### 8.4 Other work on metric fluctuations but without backreaction

In closing we mention some work on metric fluctuations where no backreaction is considered.
Barrabes et al. [20, 21] have considered the propagation of null rays and massless fields in a black hole
fluctuating geometry and have shown that the stochastic nature of the metric leads to a modified dispersion
relation and helps to confront the trans-Planckian frequency problem. However, in this case the stochastic
noise is put in by hand and does not naturally arise from coarse-graining as in a quantum open systems
approach, in terms of which stochastic gravity can be interpreted. It also does not take backreaction into
account. It will be interesting to explore how a stochastic black hole metric, arising as a solution to the
Einstein–Langevin equation, hence fully incorporating backreaction, would affect the trans-Planckian
problem.
As mentioned earlier, Ford and his collaborators [114, 115, 377] have also explored the issue of metric
fluctuations in detail and in particular have studied the fluctuations of the black hole horizon induced by
metric fluctuations. However, the fluctuations they considered are in the context of a fixed background and
do not relate to the backreaction.

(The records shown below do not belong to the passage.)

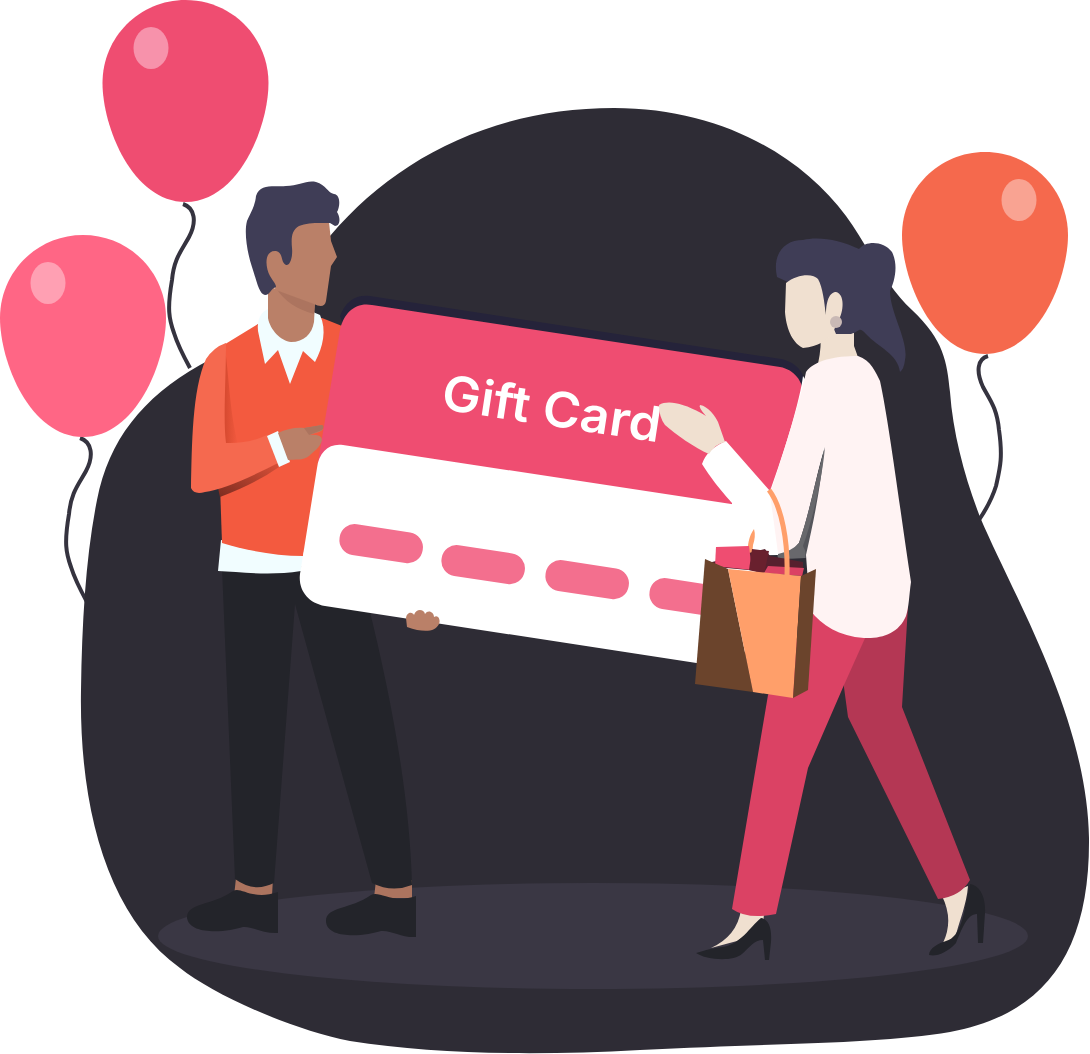
<!DOCTYPE html>
<html lang="en">
<head>
<meta charset="utf-8">
<title>Gift Card</title>
<style>
:root {
  --night: #2e2c35; --floor: #3a3744; --string: #35333f; --ink: #23242a;
  --rose: #ef4d71; --pink: #ff6685; --coral: #f5694d; --pill: #f36f8e;
  --hair: #3f3d56; --tan: #ba8068; --tan-shade: #ac745f; --cream: #f0e0d0;
  --sweater: #f35a3f; --sleeve: #f5694f; --shirt: #f1fdff; --blouse: #fff3f3;
  --trouser: #db4264; --trouser-shade: #b43754;
  --bag: #ff9f6a; --bag-shade: #6b442c; --card-shadow: #25233a;
}
html, body { margin: 0; height: 100%; overflow: hidden; background: #fff; }
.scene { display: block; width: 1090px; height: 1054px; }
.string { fill: none; stroke: var(--string); stroke-width: 4; }
.night { fill: var(--night); } .floor { fill: var(--floor); } .ink { fill: var(--ink); }
.rose { fill: var(--rose); } .pink { fill: var(--pink); } .coral { fill: var(--coral); }
.pill { fill: var(--pill); } .hair { fill: var(--hair); } .tan { fill: var(--tan); }
.tan-shade { fill: var(--tan-shade); } .cream { fill: var(--cream); }
.sweater { fill: var(--sweater); } .sleeve { fill: var(--sleeve); } .shirt { fill: var(--shirt); }
.blouse { fill: var(--blouse); } .white { fill: #fff; }
.trouser { fill: var(--trouser); } .trouser-shade { fill: var(--trouser-shade); }
.bag { fill: var(--bag); } .bag-shade { fill: var(--bag-shade); }
.card-shadow { fill: var(--card-shadow); }
.card-title { font: 600 49px Inter, "Open Sans", sans-serif; fill: #fff; }
</style>
</head>
<body>
<svg class="scene" viewBox="0 0 1090 1054" role="img" aria-label="Two people holding a giant gift card, with balloons around them">
  <defs>
    <linearGradient id="fold" x1="0" y1="1" x2="1" y2="0">
      <stop offset="0" stop-color="#7c2c20"/><stop offset="1" stop-color="#e2533a"/>
    </linearGradient>
    <linearGradient id="sleeve-fold" x1="0" y1="0" x2="1" y2="0">
      <stop offset="0" stop-color="#d5492f"/><stop offset="1" stop-color="#f35a3f"/>
    </linearGradient>
    <g id="balloon">
      <path d="M83 0C129 0 166 37 166 83C166 127 136 202 83 202C30 202 0 127 0 83C0 37 37 0 83 0Z"/>
    </g>
    <rect id="card-pill" width="84" height="31" rx="15"/>
    <path id="balloon-string" d="M0 0C12 4 14 18 6 33C-1 46-9 54-11 76C-16 105-14 115-9 129C-5 142 1 153 7 164"/>
  </defs>

  <g id="balloons">
    <use href="#balloon-string" class="string" x="183" y="204"/>
    <use href="#balloon-string" class="string" x="80" y="438"/>
    <path class="string" d="M988 356C977 359 976 372 983 387C990 400 997 408 999 430C1003 458 1000 468 996 486C992 499 985 511 979 520"/>
    <use href="#balloon" class="rose" x="102.500"/>
    <ellipse cx="151" cy="48" rx="17.500" ry="21" fill="#f792ab"/>
    <use href="#balloon" class="pink" y="235"/>
    <ellipse cx="48" cy="283" rx="17.500" ry="21" fill="#ffa0b3"/>
    <use href="#balloon" class="coral" x="902" y="152"/>
    <ellipse cx="1019" cy="200" rx="17.500" ry="21" fill="#f9a392"/>
  </g>

  <g id="backdrop">
    <path class="night" d="M614 108C718 108 800 154 846 216C868 246 884 284 912 310C944 340 947 362 950 392C953 434 965 478 980 517C1014 597 1087 718 1089 838C1090 952 1046 1014 950 1032C880 1044 780 1043 640 1050C530 1056 435 1054 350 1041C290 1029 214 995 180 968C108 916 79 810 81 690C82 620 86 555 97 500C109 440 142 398 200 365C270 328 290 286 330 236C396 158 494 108 614 108Z"/>
    <ellipse class="floor" cx="593" cy="936" rx="435" ry="53"/>
  </g>

  <g id="man">
    <path class="tan-shade" d="M236 878H273L272 896H234ZM376 880H412V898H374Z"/>
    <path class="ink" d="M222 568L235 879Q254 893 274 883L295 604L372 883Q392 893 412 885C410 800 392 700 368 604L296 560Z"/>
    <path class="ink" d="M187 918C187 902 212 906 233 891C241 886 252 901 278 892V933C264 934 252 926 243 927C228 932 190 936 187 918ZM326 922C325 906 350 910 371 895C379 890 392 904 416 896V937C402 938 391 930 381 931C366 936 328 940 326 922Z"/>
    <path class="shirt" d="M221 540L305 550L301 571C270 576 240 572 218 571Z"/>
    <path class="sweater" d="M222 346L258 324L322 318L342 326L330 430L303 556C275 556 244 550 222 543L220 485Z"/>
    <path fill="url(#sleeve-fold)" d="M224 343C229 370 229 410 238 444L224 446Z"/>
    <path fill="url(#fold)" d="M218 488L283 460L279 467Q255 484 220 497Z"/>
    <path class="sleeve" d="M226 343C226 380 223 420 226 443Q248 444 267 435L280 462Q228 489 205 492Q194 495 191 488C192 445 192 390 206 359Q214 347 226 343Z"/>
    <path class="shirt" d="M267 436L278 431L290 462L279 467Z"/>
    <path class="shirt" d="M268 309C260 313 257 320 258 331L265 364L278 350L290 384L303 351L315 362C323 347 327 330 320 315L313 312Z"/>
    <path class="tan" d="M268 286V318C270 330 281 341 291 342C304 342 312 334 314 322L315 303Z"/>
    <path class="tan-shade" d="M276 288L314 303V314C298 310 284 301 276 288Z"/>
    <path class="tan" d="M290 222H329L331 241L337 257L331 266L326 301C325 307 320 307 314 304L276 290L264 270V252L280 240Z"/>
    <path class="hair" d="M330 223C322 223 308 222 299 226C292 230 291 237 292 248C293 257 290 266 286 265C280 262 284 253 276 251C264 250 265 267 270 276C273 281 276 284 276 287C271 288 270 295 265 295C259 294 257 282 252 267C247 252 244 232 247 221C251 212 255 206 256 196C260 183 274 187 286 186C299 186 306 180 316 182C326 185 328 193 334 194C341 195 340 207 337 212C341 218 340 226 335 226Z"/>
  </g>

  <g id="gift-card">
    <path class="card-shadow" d="M340 316C346 300 357 294 370 296L781 359C797 362 807 375 805 389L795 420L345 330Z"/>
    <path class="rose" d="M340 330C344 312 356 302 372 305L780 367C796 370 805 384 803 399L785 516L318 462Z"/>
    <path class="white" d="M343 445L770 510L742 670L325 606C308 603 298 590 300 574L317 468C319 452 329 443 343 445Z"/>
    <g transform="translate(440 409) rotate(8.700)">
      <text class="card-title" textLength="221" lengthAdjust="spacingAndGlyphs">Gift Card</text>
    </g>
    <g class="pill">
      <use href="#card-pill" transform="translate(342 522) rotate(8.700)"/>
      <use href="#card-pill" transform="translate(444 543) rotate(8.700)"/>
      <use href="#card-pill" transform="translate(548 558) rotate(8.700)"/>
      <use href="#card-pill" transform="translate(652 576) rotate(8.700)"/>
    </g>
  </g>

  <g id="man-hands">
    <path class="tan" d="M278 433C286 429 296 427 304 428L322 425Q325 430 319 432L309 435Q322 434 322 440C320 448 314 451 309 456C303 461 295 459 288 460Z"/>
    <path class="tan-shade" d="M309 435L322 430Q325 426 322 425L304 428Z"/>
    <path class="tan" d="M406 618C407 611 413 612 414 615C416 608 424 609 425 614C428 609 434 612 434 617C438 614 441 620 439 624C435 632 424 633 407 627Z"/>
  </g>

  <g id="woman">
    <g id="woman-legs">
      <path class="cream" d="M942 896L968 886C967 904 958 924 955 939L943 943Q954 920 942 896ZM741 910L764 914L763 925L737 941L711 948Q737 936 741 910Z"/>
      <path class="trouser-shade" d="M840 630L908 606L902 707L970 880Q960 897 938 899L848 717L843 680Z"/>
      <path class="trouser" d="M812 610L866 636L844 685L808 768L776 914Q748 920 732 909L768 695Z"/>
      <path class="ink" d="M970 884C979 885 986 896 985 913L983 943H978L977 914C967 914 962 929 956 943C947 953 936 957 929 955C929 948 939 943 946 941C961 937 964 914 970 884ZM761 918C769 919 772 929 771 942L769 960H765L763 940C754 940 749 948 742 954C733 962 706 960 696 953C706 950 713 948 722 947C740 945 750 927 761 918Z"/>
    </g>
    <path class="cream" d="M822 322L854 328V346L859 360L818 364Q822 345 820 335Z"/>
    <path class="hair" d="M777 277C772 254 784 240 803 240C819 236 840 240 859 249C866 240 884 241 892 252C899 266 894 283 890 291C890 313 909 341 905 360Q904 369 900 372C898 354 878 347 866 334C859 326 860 331 851 334L836 334L822 300L790 283Z"/>
    <path class="cream" d="M786 283C797 274 813 273 818 279C823 288 824 301 826 315C826 298 831 292 836 292C845 294 844 312 838 321L834 330C826 342 819 346 803 348C791 342 786 326 785 312Z"/>
    <circle cx="836" cy="322" r="6" fill="#c9b9b5"/>
    <path fill="#55555b" d="M777 553L803 545L825 447L826 470L806 558L778 560Z"/>
    <path class="white" d="M803 376C800 400 785 450 770 491L726 441Q707 449 702 464C713 482 727 497 732 503V540L725 556L778 555Q791 553 797 545L825 446L830 420Z"/>
    <path class="blouse" d="M806 372C815 360 835 356 858 356C871 360 876 373 880 381C889 422 900 510 911 582C909 596 909 607 906 616C899 633 882 639 864 638C839 636 822 626 810 610L806 555C814 520 822 480 824 447C816 478 809 515 799 543Q792 552 778 553L770 494C786 445 801 397 806 372Z"/>
    <path fill="#68686c" d="M825 447C816 477 809 515 799 543Q792 551 778 554V558L805 558Q806 550 803 546C813 518 822 480 825 447Z"/>
    <path class="cream" d="M659 405C668 400 682 403 701 413L706 416Q698 407 700 405C708 406 716 417 718 422L725 442Q715 444 709 454C695 448 675 434 665 425Q659 417 659 405Z"/>
  </g>

  <g id="shopping-bag">
    <path class="bag" d="M748 555C747 545 749 536 754 529Q756 536 753 545L752 557Z"/>
    <path fill="#57202e" d="M712 562L765 549L770 556L803 562V575L705 566Z"/>
    <path class="rose" d="M716 547L749 546L752 570L715 566Z"/>
    <path fill="#69202e" d="M752 549L769 551L764 574L749 570Z"/>
    <path class="trouser" d="M768 566L804 568L802 576L764 573Z"/>
    <path class="bag-shade" d="M705 559L728 569L753 692L695 684Z"/>
    <path class="bag" d="M728 569L801 576L793 698L753 692Z"/>
    <path class="bag-shade" d="M801 576L816 569L808 690L793 698Z"/>
    <path d="M769 490C782 507 788 542 787 575" fill="none" stroke="#ff9f6a" stroke-width="5"/>
  </g>
</svg>
</body>
</html>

Another work on metric fluctuations with no backreaction is that of Hu and Shiokawa [205], who study
effects associated with electromagnetic wave propagation in a Robertson–Walker universe and Schwarzschild
spacetime with a small amount of given metric stochasticity. They find that time-independent randomness
can decrease the total luminosity of Hawking radiation due to multiple scattering of waves outside
the black hole and gives rise to event horizon fluctuations and fluctuations in the Hawking
temperature. The stochasticity in the background metric in their work is assumed rather than derived
(as induced by quantum-field fluctuations). But it is interesting to compare their results with
those obtained in stochastic gravity with backreaction, as one can begin to get a sense of the
different sources of stochasticity and their weights (see, e.g., [187] for a list of possible sources of
stochasticity.)

In a subsequent paper, Shiokawa [328] shows that the scalar and spinor waves in a stochastic spacetime
behave similarly to the electrons in a disordered system. Viewing this as a quantum-transport problem, he
expresses the conductance and its fluctuations in terms of a nonlinear sigma model in the closed time-path
formalism and shows that the conductance fluctuations are universal, independent of the volume of the
stochastic region and the amount of stochasticity. This result has significant importance in
characterizing the mesoscopic behavior of spacetimes resting between the semiclassical and the quantum
regimes.